▸ **Exercise**
Within the entries below, find every line that has the string "width", then copy it.

(Data excerpts)
====

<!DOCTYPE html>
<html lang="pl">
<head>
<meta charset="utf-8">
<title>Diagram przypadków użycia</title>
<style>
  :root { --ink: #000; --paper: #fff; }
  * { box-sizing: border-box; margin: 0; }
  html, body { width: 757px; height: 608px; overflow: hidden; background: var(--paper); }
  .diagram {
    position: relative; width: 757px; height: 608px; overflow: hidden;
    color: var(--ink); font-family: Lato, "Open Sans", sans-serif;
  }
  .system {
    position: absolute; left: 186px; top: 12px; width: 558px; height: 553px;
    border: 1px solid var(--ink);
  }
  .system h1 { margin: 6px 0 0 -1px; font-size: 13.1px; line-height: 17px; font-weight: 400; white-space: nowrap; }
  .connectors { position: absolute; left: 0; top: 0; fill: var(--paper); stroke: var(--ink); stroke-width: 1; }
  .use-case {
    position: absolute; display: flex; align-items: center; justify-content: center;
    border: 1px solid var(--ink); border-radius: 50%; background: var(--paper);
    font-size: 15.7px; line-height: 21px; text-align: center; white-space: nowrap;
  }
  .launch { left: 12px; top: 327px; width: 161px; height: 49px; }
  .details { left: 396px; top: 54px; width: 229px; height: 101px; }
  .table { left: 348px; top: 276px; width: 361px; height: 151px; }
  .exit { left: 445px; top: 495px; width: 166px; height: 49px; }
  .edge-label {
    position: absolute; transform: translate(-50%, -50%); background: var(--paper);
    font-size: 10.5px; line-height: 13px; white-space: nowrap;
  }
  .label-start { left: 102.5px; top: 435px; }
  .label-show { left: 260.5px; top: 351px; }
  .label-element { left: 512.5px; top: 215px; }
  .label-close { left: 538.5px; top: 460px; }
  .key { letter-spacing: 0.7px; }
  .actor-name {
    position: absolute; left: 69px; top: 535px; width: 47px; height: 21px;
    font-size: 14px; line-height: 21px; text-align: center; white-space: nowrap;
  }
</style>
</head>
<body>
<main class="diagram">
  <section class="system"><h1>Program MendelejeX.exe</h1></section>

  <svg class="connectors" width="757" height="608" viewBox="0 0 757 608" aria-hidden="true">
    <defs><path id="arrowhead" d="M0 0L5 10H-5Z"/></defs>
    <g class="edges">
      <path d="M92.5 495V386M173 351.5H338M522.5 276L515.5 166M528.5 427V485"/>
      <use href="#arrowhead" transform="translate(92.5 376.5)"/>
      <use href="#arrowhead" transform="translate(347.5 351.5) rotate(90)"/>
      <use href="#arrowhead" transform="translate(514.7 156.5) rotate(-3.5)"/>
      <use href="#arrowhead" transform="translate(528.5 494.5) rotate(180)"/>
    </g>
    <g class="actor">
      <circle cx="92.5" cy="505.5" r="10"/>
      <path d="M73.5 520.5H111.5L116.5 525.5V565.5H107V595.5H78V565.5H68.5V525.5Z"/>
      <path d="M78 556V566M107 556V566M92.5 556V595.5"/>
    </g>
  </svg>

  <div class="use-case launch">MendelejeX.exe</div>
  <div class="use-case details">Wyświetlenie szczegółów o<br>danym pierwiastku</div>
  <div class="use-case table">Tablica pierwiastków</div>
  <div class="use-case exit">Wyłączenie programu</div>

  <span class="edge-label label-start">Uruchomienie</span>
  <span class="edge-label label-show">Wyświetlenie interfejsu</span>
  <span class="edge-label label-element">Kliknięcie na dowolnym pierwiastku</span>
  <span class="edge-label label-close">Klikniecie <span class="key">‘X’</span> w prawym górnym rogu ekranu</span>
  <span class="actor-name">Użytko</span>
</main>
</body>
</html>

====

▸ **Answer to this exercise**
  html, body { width: 757px; height: 608px; overflow: hidden; background: var(--paper); }
    position: relative; width: 757px; height: 608px; overflow: hidden;
    position: absolute; left: 186px; top: 12px; width: 558px; height: 553px;
  .connectors { position: absolute; left: 0; top: 0; fill: var(--paper); stroke: var(--ink); stroke-width: 1; }
  .launch { left: 12px; top: 327px; width: 161px; height: 49px; }
  .details { left: 396px; top: 54px; width: 229px; height: 101px; }
  .table { left: 348px; top: 276px; width: 361px; height: 151px; }
  .exit { left: 445px; top: 495px; width: 166px; height: 49px; }
    position: absolute; left: 69px; top: 535px; width: 47px; height: 21px;
  <svg class="connectors" width="757" height="608" viewBox="0 0 757 608" aria-hidden="true">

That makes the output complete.